The task: The answer is every line of the records that holds the word "buildings", copied in full.

Extracted information:

•••••

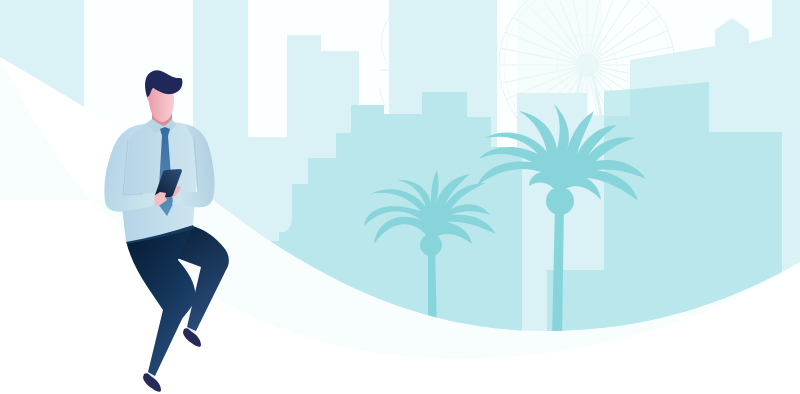
<!DOCTYPE html>
<html lang="en">
<head>
<meta charset="utf-8">
<title>City skyline with man and phone</title>
<style>
:root {
  --paper: #ffffff;
  --mist: #f8fefe;
  --sky: #fcffff;
  --far: #daf1f5;
  --near: #b9e7eb;
  --palm: #87d5db;
  --wheel: #e3f3f5;
  --hair: #20285a;
  --shoe: #252a58;
}
html, body { margin: 0; background: var(--paper); overflow: hidden; }
svg { display: block; width: 800px; height: 394px; }
.mist { fill: var(--mist); }
.sky { fill: var(--sky); }
.far { fill: var(--far); }
.near { fill: var(--near); }
.palm { fill: var(--palm); }
.wheel { fill: none; stroke: var(--wheel); stroke-width: 1; }
.hair { fill: var(--hair); }
.shoe { fill: var(--shoe); }
</style>
</head>
<body>
<svg viewBox="0 0 800 394" role="img" aria-label="Man with a phone in front of a pale city skyline with palm trees">
  <defs>
    <clipPath id="valley">
      <path d="M0 0H800V262C722 307 640 331 546 331C440 331 355 296 270 241C215 204 152 150 84 107Q45 83 0 57Z"/>
    </clipPath>
    <linearGradient id="shirt" x1="0" x2="1">
      <stop offset="0" stop-color="#b3d3e6"/><stop offset="1" stop-color="#cfe6f0"/>
    </linearGradient>
    <linearGradient id="sleeve-left" x1="0" x2="1" y1="0" y2="0.3">
      <stop offset="0" stop-color="#b0d1e6"/><stop offset="1" stop-color="#cbe4ef"/>
    </linearGradient>
    <linearGradient id="sleeve-right" x1="0" x2="1" y1="0.3" y2="0">
      <stop offset="0" stop-color="#cbe3ee"/><stop offset="1" stop-color="#acccdf"/>
    </linearGradient>
    <linearGradient id="skin" x1="0" x2="1">
      <stop offset="0" stop-color="#e99aa7"/><stop offset="1" stop-color="#f8d0d2"/>
    </linearGradient>
    <linearGradient id="tie" x1="0" x2="0" y1="0" y2="1">
      <stop offset="0" stop-color="#376b9f"/><stop offset="1" stop-color="#5b91bd"/>
    </linearGradient>
    <linearGradient id="leg-front" x1="0.1" x2="0.7" y1="0" y2="1">
      <stop offset="0" stop-color="#061c34"/><stop offset="0.5" stop-color="#123256"/><stop offset="1" stop-color="#2a4d7c"/>
    </linearGradient>
    <linearGradient id="leg-back" x1="0" x2="0.4" y1="0" y2="1">
      <stop offset="0" stop-color="#071e37"/><stop offset="1" stop-color="#294a78"/>
    </linearGradient>
    <linearGradient id="phone" x1="0" x2="1" y1="1" y2="0">
      <stop offset="0" stop-color="#0c1e37"/><stop offset="1" stop-color="#31507a"/>
    </linearGradient>
    <g id="spokes">
      <path d="M-88 0H88M0-88V88M-62-62L62 62M-62 62L62-62"/>
    </g>
    <g id="shoe">
      <path class="shoe" d="M1 0C5-2 6 1 9 3C14 6 18 11 18 16C18 19 14 18 10 15C5 12 0 7 0 3Z"/>
    </g>
  </defs>

  <path id="hill-mist" class="mist" d="M0 57C28 112 62 175 112 220C190 297 295 351 430 358C580 364 710 322 800 262V200H0Z"/>

  <g id="city" clip-path="url(#valley)">
    <rect class="sky" width="800" height="394"/>

    <g id="ferris-wheel" class="wheel" transform="translate(587 65)">
      <circle r="88"/>
      <circle r="83" stroke-width="0.5"/>
      <circle r="30" stroke-width="0.5"/>
      <use href="#spokes"/>
      <use href="#spokes" transform="rotate(11)"/>
      <use href="#spokes" transform="rotate(22)"/>
      <use href="#spokes" transform="rotate(33)"/>
      <circle r="11" fill="#e6f5f7"/>
      <path d="M-4 0L-24 100M4 0L24 100" stroke-width="3"/>
    </g>
    <path id="small-wheel" class="wheel" d="M389 18C381 30 379 44 385 60M389 70H379M380 88C381 98 384 105 389 111"/>

    <g id="far-buildings" class="far">
      <path d="M0 0H84V394H0Z"/>
      <path d="M193 0H248V137H287V35H321V51H359V114H389V0H497V150H517V93H587V115H604V90H630V60L715 46V30L732 18L749 30V43L772 37V0H800V394H193Z"/>
    </g>
    <path id="wheel-haze" d="M517 0H602V93H517Z" fill="#eef9fa" opacity=".5"/>

    <g id="near-buildings" class="near">
      <path d="M268 394V241H279V232H284Q292 228 292 218V184H308V158H336V133H351V105H384V114H422V92H467V117H491V147H504V152H522V394Z"/>
      <path d="M547 394V270H604V92L709 82V132H782V394Z"/>
    </g>
    <path id="tower-overlap" d="M604 92L630 89V116H604Z" fill="#c8edf0"/>

    <g id="palm-small" class="palm">
      <path d="M428 250H435L437 330H428Z"/>
      <circle cx="431" cy="245" r="11"/>
      <path d="M427 236C414 220 392 218 374 244C376 222 398 211 421 220C403 206 380 209 364 226C367 207 390 201 421 211C407 196 389 190 370 194C390 184 414 190 426 207C421 192 412 184 398 180C416 179 428 189 431 203C431 190 432 180 437 170C440 182 438 194 436 203C441 188 452 177 470 174C461 182 451 191 445 205C454 191 468 183 486 183C472 189 459 197 451 209C466 201 481 203 490 215C477 210 462 210 451 215C472 213 488 220 496 234C481 227 463 220 447 222C462 225 470 234 472 244C462 236 449 231 438 236Z"/>
    </g>

    <g id="palm-tall" class="palm">
      <path d="M555 205H564L562 340H552Z"/>
      <circle cx="560" cy="201" r="14"/>
      <path d="M553 188C546 181 536 181 529 186C529 179 534 174 541 172C518 165 496 171 477 186C483 169 503 159 532 162C512 152 495 152 479 159C490 145 517 143 538 154C524 139 506 134 485 138C505 127 532 133 547 152C543 134 534 120 519 111C539 115 554 129 557 149C561 132 561 117 554 104C567 117 572 134 567 150C572 133 580 120 594 111C588 126 581 139 577 154C586 136 600 126 617 125C605 134 595 144 588 156C600 141 616 135 635 138C619 143 606 151 596 161C617 157 636 164 646 179C629 171 611 168 596 170C618 173 634 185 638 201C623 189 604 179 586 178C596 183 600 192 601 200C592 190 580 183 567 188Z"/>
    </g>
  </g>

  <g id="man">
    <g id="back-leg">
      <path d="M190 323L197 328L194 333L187 330Z" fill="#d8ecf3"/>
      <use href="#shoe" transform="translate(183 329)"/>
      <path d="M165 232L193 226C205 230 216 237 225 249C230 256 230 264 226 270L196 331L187 327L201 267L177 258Z" fill="url(#leg-back)"/>
    </g>
    <g id="front-leg">
      <path d="M149 371L155 375L153 380L146 377Z" fill="#d8ecf3"/>
      <use href="#shoe" transform="translate(143 374)"/>
      <path d="M126 241L193 226L178 260C190 274 197 286 195 299C193 307 186 313 182 319L155 376L148 372L163 310C151 291 133 270 126 241Z" fill="url(#leg-front)"/>
    </g>
    <path id="belt" d="M126 240Q160 234 193 225L194 229Q160 238 127 244Z" fill="#173a60"/>
    <path id="torso" d="M144 124Q165 118 188 125L201 135L193 225Q160 236 126 242L122 207L119 139Z" fill="url(#shirt)"/>
    <g id="head">
      <path d="M152 113H172V122Q164 130 152 121Z" fill="#dc8c9d"/>
      <path d="M149 88L172 91L174 95C175 108 172 121 162 122C154 121 150 112 149 102C146 98 146 91 149 88Z" fill="url(#skin)"/>
      <path class="hair" d="M147 97C143 84 145 74 153 71C160 68 166 74 173 77C178 79 181 77 182 79C184 87 179 93 171 94C164 95 157 90 153 88C150 91 151 96 147 97Z"/>
    </g>
    <path id="collar" d="M152 119L164 127L172 119L176 125L169 133L164 128L156 133L145 124Z" fill="#b8d5e4"/>
    <path id="tie-knot" d="M160 129L165 127L170 129L168 136L173 204L167 216L158 204L162 136Z" fill="url(#tie)"/>
    <path id="arm-left" d="M145 124C128 125 119 134 113 148C106 166 103 184 105 202C107 211 116 213 126 211L158 205L155 193L124 195L130 137Z" fill="url(#sleeve-left)"/>
    <path id="arm-left-fold" d="M128 140L123 195L143 194" fill="none" stroke="#a9cbdf"/>
    <path id="arm-right" d="M185 124C201 127 208 139 211 155C215 174 216 191 212 201C209 207 202 208 194 207L172 204L176 192L198 192L193 138Z" fill="url(#sleeve-right)"/>
    <path id="arm-right-fold" d="M194 137L198 192" fill="none" stroke="#a9cbdf"/>
    <path id="hand-right" d="M175 187L181 186L178 193L173 198L170 196Z" fill="#f2b3ba"/>
    <path id="handset" d="M163 172Q164 170 166 170L180 169Q182 169 182 171L173 195Q172 197 170 197L157 197Q155 197 155 195Z" fill="url(#phone)"/>
    <path id="hand-left" d="M154 196L160 192L166 193L165 197L167 200L160 205L155 206Z" fill="#f4bdc2"/>
  </g>
</svg>
</body>
</html>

•••••

The answer:
    <g id="far-buildings" class="far">
    <g id="near-buildings" class="near">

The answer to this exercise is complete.